The threat has prompted a new travel warning from the U.S. Department of State for passengers traveling in and out of the United States.
Officials say that attacks from Al-Qaeda and its affiliates from around the world could be possible in the coming days.
In a worldwide travel alert, the department said there was an "enhanced potential for anti-American violence given recent counterterrorism activity in Pakistan."
The thought of a retaliatory attack was on the minds of everyone we talked with Monday at Reagan National Airport. As one traveler said, we can't let fear paralyze us.
"I was flying today and of course you're going to be a little nervous," said Sasha Evans.
Sherry Martin said she wouldn't let that keep her from traveling. "There's always reason to be concerned but you can't let it interfere with your plans for the most part," she said.
Karen Rossini said she trusts that authorities have an eye out for travelers' safety. "The government has done a good job in recent years of foiling a lot of attempts. Things we don't know anything about...and that's ok," she said.
U.S. citizens are strongly urged to limit their travel outside of their homes and hotels and avoid mass gatherings and demonstrations. The travel alert is set to expire August 1, 2011.

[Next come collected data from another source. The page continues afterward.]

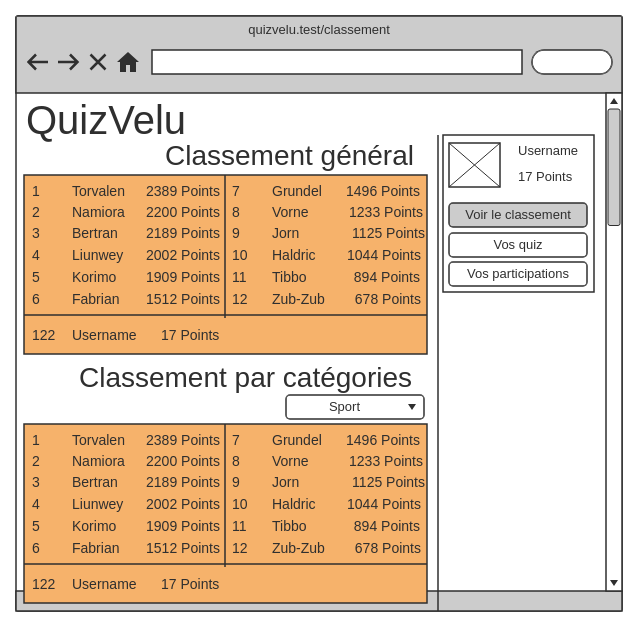
<!DOCTYPE html>
<html lang="fr">
<head>
<meta charset="utf-8">
<title>Classement</title>
<style>
:root {
  --ink: #2f2f2f;
  --chrome: #cccccc;
  --paper: #ffffff;
  --board: #f6b26b;
  --stroke: 0 0 0 .75px var(--ink), inset 0 0 0 .75px var(--ink);
}
* { box-sizing: border-box; margin: 0; padding: 0; }
html, body { width: 638px; height: 627px; overflow: hidden; background: var(--paper); }
body { position: relative; color: var(--ink); font: 13px/16px "Liberation Sans", Arial, sans-serif; }
a { color: inherit; text-decoration: none; }
ol { list-style: none; }

.window { position: absolute; left: 16px; top: 16px; width: 606px; height: 595px; border-radius: 2px; box-shadow: var(--stroke); }
.toolbar { height: 77px; padding-top: 6px; background: var(--chrome); border-radius: 2px 2px 0 0; box-shadow: var(--stroke); }
.page-address { text-align: center; }
.controls { display: flex; align-items: center; gap: 10px; margin-top: 12px; padding: 0 10px 0 11px; }
.controls svg { width: 115px; height: 24px; }
.address-field, .search-field { height: 24px; background: var(--paper); box-shadow: var(--stroke); }
.address-field { width: 370px; }
.search-field { width: 80px; border-radius: 12px; }
.status-bar { position: absolute; left: 0; right: 0; bottom: 0; height: 20px; background: var(--chrome); box-shadow: var(--stroke); }
.scrollbar { position: absolute; right: 0; top: 77px; width: 16px; height: 498px; }
.column-line { position: absolute; left: 437px; top: 135px; width: 2px; height: 476px; }

.content { position: absolute; left: 24px; top: 93px; width: 403px; display: flex; flex-direction: column; }
h1 { padding-left: 2px; font-size: 40px; font-weight: 400; line-height: 54px; }
h2 { padding-right: 13px; font-size: 28px; font-weight: 400; line-height: 18px; text-align: right; white-space: nowrap; }
.by-category { margin-top: 15px; padding-right: 15px; }
.category-select { display: flex; align-items: center; align-self: flex-end; width: 138px; height: 24px; margin: 8px 3px 0 0; padding: 0 8px 0 1px; border-radius: 4px; background: var(--paper); box-shadow: var(--stroke); }
.category-select span { flex: 1; padding-right: 6px; text-align: center; }
.category-select svg { width: 8px; height: 6px; }

.board { position: relative; height: 179px; margin-top: 10px; background: var(--board); box-shadow: var(--stroke); font-size: 14px; }
.category-select + .board { margin-top: 5px; }
.ranks { display: grid; grid-template-columns: 201px 202px; height: 140px; }
.ranks ol { display: grid; grid-template-rows: 20px 21px repeat(4, 22px); align-content: start; padding: 6px 5px 0 8px; }
.ranks ol + ol { padding: 6px 7px 0; }
.ranks li, .own-rank { display: grid; grid-template-columns: 40px 1fr auto; align-items: center; white-space: nowrap; }
.ranks ol + ol li:nth-child(2) { margin-right: -3px; }
.ranks ol + ol li:nth-child(3) { margin-right: -5px; }
.ranks ol + ol li:nth-child(4), .ranks ol + ol li:nth-child(6) { margin-right: -1px; }
.own-rank { grid-template-columns: 40px 89px 1fr; height: 39px; padding-left: 8px; }
.board-lines { position: absolute; left: 0; top: 0; width: 403px; height: 179px; }

.profile { position: absolute; left: 443px; top: 135px; width: 151px; height: 157px; padding: 8px 7px 0 6px; box-shadow: var(--stroke); }
.identity { display: flex; gap: 18px; height: 60px; }
.identity svg { width: 51px; height: 44px; overflow: visible; }
.identity p { line-height: 16px; margin-bottom: 10px; }
.actions { display: grid; grid-template-rows: 24px 24px 24px; row-gap: 5.5px; }
.actions a { border-radius: 4px; background: var(--paper); box-shadow: var(--stroke); line-height: 23px; text-align: center; }
.actions .current { background: var(--chrome); }
</style>
</head>
<body>
<div class="window">
  <header class="toolbar">
    <p class="page-address">quizvelu.test/classement</p>
    <div class="controls">
      <svg viewBox="27 50 115 24" aria-hidden="true" fill="none" stroke="#2f2f2f" stroke-width="2.5">
        <path d="M48 62H29M36 54.500L28.500 62L36 69.500"/>
        <path d="M58 62H77M70 54.500L77.500 62L70 69.500"/>
        <path d="M90.500 54.500L105.500 69.500M105.500 54.500L90.500 69.500"/>
        <path d="M128 52L139 62H136V72H130V65H126V72H120V62H117Z" fill="#2f2f2f" stroke="none"/>
      </svg>
      <div class="address-field"></div>
      <div class="search-field"></div>
    </div>
  </header>
  <div class="status-bar"></div>
  <svg class="scrollbar" viewBox="606 93 16 498" aria-hidden="true" overflow="visible">
    <rect x="606" y="93" width="16" height="498" fill="#fff" stroke="#2f2f2f" stroke-width="1.500"/>
    <rect x="608" y="109" width="12" height="116.500" rx="2" fill="#ccc" stroke="#2f2f2f"/>
    <path d="M610 104L614 98L618 104ZM610 580H618L614 586Z" fill="#2f2f2f"/>
  </svg>
</div>

<svg class="column-line" viewBox="0 0 2 476" aria-hidden="true"><path d="M1 0V476" stroke="#2f2f2f" stroke-width="1.500"/></svg>

<main class="content">
  <h1>QuizVelu</h1>

  <h2>Classement général</h2>
  <section class="board">
    <div class="ranks">
      <ol>
        <li><span>1</span><span>Torvalen</span><span>2389 Points</span></li>
        <li><span>2</span><span>Namiora</span><span>2200 Points</span></li>
        <li><span>3</span><span>Bertran</span><span>2189 Points</span></li>
        <li><span>4</span><span>Liunwey</span><span>2002 Points</span></li>
        <li><span>5</span><span>Korimo</span><span>1909 Points</span></li>
        <li><span>6</span><span>Fabrian</span><span>1512 Points</span></li>
      </ol>
      <ol>
        <li><span>7</span><span>Grundel</span><span>1496 Points</span></li>
        <li><span>8</span><span>Vorne</span><span>1233 Points</span></li>
        <li><span>9</span><span>Jorn</span><span>1125 Points</span></li>
        <li><span>10</span><span>Haldric</span><span>1044 Points</span></li>
        <li><span>11</span><span>Tibbo</span><span>894 Points</span></li>
        <li><span>12</span><span>Zub-Zub</span><span>678 Points</span></li>
      </ol>
    </div>
    <p class="own-rank"><span>122</span><span>Username</span><span>17 Points</span></p>
    <svg class="board-lines" viewBox="0 0 403 179" aria-hidden="true"><path id="dividers" d="M201 0V143M0 140H403" stroke="#2f2f2f" stroke-width="1.500"/></svg>
  </section>

  <h2 class="by-category">Classement par catégories</h2>
  <div class="category-select">
    <span>Sport</span>
    <svg viewBox="0 0 8 6" aria-hidden="true"><path d="M0 0H8L4 6Z" fill="#2f2f2f"/></svg>
  </div>
  <section class="board">
    <div class="ranks">
      <ol>
        <li><span>1</span><span>Torvalen</span><span>2389 Points</span></li>
        <li><span>2</span><span>Namiora</span><span>2200 Points</span></li>
        <li><span>3</span><span>Bertran</span><span>2189 Points</span></li>
        <li><span>4</span><span>Liunwey</span><span>2002 Points</span></li>
        <li><span>5</span><span>Korimo</span><span>1909 Points</span></li>
        <li><span>6</span><span>Fabrian</span><span>1512 Points</span></li>
      </ol>
      <ol>
        <li><span>7</span><span>Grundel</span><span>1496 Points</span></li>
        <li><span>8</span><span>Vorne</span><span>1233 Points</span></li>
        <li><span>9</span><span>Jorn</span><span>1125 Points</span></li>
        <li><span>10</span><span>Haldric</span><span>1044 Points</span></li>
        <li><span>11</span><span>Tibbo</span><span>894 Points</span></li>
        <li><span>12</span><span>Zub-Zub</span><span>678 Points</span></li>
      </ol>
    </div>
    <p class="own-rank"><span>122</span><span>Username</span><span>17 Points</span></p>
    <svg class="board-lines" viewBox="0 0 403 179" aria-hidden="true"><use href="#dividers"/></svg>
  </section>
</main>

<aside class="profile">
  <div class="identity">
    <svg viewBox="0 0 51 44" role="img" aria-label="Photo de profil" fill="none" stroke="#2f2f2f">
      <rect width="51" height="44" stroke-width="1.500"/>
      <path d="M0 0L51 44M51 0L0 44"/>
    </svg>
    <div>
      <p>Username</p>
      <p>17 Points</p>
    </div>
  </div>
  <nav class="actions">
    <a class="current" href="#">Voir le classement</a>
    <a href="#">Vos quiz</a>
    <a href="#">Vos participations</a>
  </nav>
</aside>
</body>
</html>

The department also put U.S. embassies and police authorities on alert hours after the announcement of bin Laden's death.